Can you pull out each line of the data below that includes the word "none"?
○ ○ ○ ○ ○ ○ ○
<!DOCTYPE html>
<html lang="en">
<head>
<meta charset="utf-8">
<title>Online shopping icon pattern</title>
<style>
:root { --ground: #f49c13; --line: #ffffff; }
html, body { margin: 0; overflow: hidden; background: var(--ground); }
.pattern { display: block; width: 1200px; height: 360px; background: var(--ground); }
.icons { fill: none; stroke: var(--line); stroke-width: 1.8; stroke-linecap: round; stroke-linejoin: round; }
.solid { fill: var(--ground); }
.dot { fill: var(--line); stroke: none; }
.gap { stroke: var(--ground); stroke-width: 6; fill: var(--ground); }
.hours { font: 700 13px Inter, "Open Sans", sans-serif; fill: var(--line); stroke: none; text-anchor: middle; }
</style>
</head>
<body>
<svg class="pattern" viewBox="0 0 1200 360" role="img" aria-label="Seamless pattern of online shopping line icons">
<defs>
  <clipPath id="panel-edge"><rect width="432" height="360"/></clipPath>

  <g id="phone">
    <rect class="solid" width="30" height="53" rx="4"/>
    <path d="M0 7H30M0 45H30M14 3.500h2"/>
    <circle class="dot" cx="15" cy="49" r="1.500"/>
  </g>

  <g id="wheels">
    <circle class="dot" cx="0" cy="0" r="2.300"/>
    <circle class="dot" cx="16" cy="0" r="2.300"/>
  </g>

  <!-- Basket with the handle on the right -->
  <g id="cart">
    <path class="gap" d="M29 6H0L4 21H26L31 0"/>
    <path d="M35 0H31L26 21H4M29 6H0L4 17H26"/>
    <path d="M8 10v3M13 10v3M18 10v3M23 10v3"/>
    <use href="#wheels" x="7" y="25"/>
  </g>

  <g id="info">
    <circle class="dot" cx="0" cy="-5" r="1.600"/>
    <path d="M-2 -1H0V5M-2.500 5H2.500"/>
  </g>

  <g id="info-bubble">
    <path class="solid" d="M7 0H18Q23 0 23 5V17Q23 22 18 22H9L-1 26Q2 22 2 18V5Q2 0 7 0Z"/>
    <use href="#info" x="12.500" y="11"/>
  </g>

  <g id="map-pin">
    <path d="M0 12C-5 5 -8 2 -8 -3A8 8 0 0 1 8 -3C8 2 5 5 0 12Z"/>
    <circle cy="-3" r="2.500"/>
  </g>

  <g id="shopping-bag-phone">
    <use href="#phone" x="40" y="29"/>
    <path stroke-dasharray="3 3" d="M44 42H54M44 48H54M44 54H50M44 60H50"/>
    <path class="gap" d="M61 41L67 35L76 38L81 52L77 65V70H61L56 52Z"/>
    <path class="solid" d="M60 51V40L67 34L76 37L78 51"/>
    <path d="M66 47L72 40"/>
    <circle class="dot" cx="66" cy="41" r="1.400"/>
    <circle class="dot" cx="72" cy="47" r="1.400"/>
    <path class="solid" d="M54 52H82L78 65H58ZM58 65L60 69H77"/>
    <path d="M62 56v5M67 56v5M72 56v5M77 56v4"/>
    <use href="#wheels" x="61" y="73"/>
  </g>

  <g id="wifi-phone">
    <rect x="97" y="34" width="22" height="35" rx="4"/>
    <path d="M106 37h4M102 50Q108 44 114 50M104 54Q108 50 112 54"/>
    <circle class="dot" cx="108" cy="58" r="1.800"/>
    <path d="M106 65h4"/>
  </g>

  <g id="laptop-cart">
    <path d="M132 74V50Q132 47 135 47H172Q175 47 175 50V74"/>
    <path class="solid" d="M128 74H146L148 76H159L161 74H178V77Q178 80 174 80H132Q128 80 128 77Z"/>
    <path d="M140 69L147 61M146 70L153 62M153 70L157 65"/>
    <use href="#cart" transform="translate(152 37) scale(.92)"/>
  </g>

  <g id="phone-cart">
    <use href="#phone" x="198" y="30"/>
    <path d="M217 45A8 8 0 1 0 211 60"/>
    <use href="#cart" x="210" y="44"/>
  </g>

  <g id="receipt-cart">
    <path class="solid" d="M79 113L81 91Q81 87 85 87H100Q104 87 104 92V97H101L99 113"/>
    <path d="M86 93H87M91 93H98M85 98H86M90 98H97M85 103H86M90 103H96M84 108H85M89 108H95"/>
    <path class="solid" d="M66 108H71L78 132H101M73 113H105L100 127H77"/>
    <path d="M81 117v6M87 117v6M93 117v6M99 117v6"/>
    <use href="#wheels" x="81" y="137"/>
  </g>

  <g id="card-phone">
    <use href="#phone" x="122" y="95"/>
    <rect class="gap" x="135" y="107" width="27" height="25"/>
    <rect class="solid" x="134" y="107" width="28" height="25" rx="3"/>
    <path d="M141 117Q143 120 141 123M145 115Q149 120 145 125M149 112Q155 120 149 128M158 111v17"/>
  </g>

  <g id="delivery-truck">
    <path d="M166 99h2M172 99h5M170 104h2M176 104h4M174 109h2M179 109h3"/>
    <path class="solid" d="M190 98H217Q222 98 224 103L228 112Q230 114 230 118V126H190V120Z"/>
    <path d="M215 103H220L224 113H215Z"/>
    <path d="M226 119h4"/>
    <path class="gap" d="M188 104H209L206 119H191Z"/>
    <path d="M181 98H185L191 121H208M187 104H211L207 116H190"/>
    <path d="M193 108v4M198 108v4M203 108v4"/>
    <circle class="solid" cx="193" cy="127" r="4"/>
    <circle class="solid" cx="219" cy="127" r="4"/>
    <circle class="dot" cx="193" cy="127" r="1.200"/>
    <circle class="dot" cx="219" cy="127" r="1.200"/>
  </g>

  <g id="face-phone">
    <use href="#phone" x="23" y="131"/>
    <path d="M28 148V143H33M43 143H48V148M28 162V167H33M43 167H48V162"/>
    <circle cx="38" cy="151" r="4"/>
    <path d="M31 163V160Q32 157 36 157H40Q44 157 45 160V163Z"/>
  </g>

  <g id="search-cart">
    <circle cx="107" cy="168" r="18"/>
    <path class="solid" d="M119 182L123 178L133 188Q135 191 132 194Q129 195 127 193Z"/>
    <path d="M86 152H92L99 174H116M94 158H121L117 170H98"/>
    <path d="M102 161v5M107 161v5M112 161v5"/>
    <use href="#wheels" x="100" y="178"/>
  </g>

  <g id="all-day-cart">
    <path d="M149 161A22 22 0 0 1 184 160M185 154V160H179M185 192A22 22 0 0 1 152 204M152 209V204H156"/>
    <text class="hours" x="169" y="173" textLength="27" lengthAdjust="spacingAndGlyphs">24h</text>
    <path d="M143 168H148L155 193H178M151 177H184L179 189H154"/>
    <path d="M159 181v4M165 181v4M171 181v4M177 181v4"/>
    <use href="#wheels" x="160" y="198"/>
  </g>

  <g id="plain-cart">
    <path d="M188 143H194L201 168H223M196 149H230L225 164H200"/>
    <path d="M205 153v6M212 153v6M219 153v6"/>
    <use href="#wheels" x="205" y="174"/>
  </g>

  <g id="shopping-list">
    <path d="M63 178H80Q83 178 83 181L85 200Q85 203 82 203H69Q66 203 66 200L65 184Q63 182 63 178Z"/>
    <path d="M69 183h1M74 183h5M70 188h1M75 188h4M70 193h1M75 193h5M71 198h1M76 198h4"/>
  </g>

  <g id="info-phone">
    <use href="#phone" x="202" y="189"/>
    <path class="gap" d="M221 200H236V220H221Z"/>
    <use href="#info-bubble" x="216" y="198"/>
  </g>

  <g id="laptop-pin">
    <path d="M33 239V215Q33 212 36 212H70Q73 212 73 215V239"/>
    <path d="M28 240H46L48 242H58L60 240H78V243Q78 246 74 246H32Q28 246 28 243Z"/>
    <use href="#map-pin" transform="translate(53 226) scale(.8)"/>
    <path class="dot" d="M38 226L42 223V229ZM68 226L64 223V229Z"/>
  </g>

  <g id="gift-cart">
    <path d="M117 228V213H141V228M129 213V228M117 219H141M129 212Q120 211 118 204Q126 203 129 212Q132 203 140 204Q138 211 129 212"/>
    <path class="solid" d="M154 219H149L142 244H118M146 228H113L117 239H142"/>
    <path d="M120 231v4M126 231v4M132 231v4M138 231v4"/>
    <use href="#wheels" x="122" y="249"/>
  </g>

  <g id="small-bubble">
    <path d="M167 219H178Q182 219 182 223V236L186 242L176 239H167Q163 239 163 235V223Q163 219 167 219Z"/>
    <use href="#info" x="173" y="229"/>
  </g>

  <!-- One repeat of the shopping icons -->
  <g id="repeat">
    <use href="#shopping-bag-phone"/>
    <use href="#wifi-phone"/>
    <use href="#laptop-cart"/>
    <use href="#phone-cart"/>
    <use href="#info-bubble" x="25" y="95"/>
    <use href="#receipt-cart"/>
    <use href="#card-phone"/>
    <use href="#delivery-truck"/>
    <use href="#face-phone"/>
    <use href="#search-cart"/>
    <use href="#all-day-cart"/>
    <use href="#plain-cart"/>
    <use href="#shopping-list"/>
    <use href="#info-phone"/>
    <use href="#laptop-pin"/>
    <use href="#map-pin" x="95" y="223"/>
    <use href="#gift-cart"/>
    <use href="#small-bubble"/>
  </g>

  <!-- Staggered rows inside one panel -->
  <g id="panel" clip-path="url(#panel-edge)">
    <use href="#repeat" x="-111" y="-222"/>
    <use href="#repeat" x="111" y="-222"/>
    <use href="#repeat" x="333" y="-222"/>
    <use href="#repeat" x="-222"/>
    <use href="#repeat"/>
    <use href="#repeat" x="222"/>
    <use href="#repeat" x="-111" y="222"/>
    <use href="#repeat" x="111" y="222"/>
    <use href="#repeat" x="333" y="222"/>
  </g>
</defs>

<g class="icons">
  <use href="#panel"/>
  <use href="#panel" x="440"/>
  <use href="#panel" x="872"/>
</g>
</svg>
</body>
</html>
○ ○ ○ ○ ○ ○ ○
• _Response area_
.icons { fill: none; stroke: var(--line); stroke-width: 1.8; stroke-linecap: round; stroke-linejoin: round; }
.dot { fill: var(--line); stroke: none; }
.hours { font: 700 13px Inter, "Open Sans", sans-serif; fill: var(--line); stroke: none; text-anchor: middle; }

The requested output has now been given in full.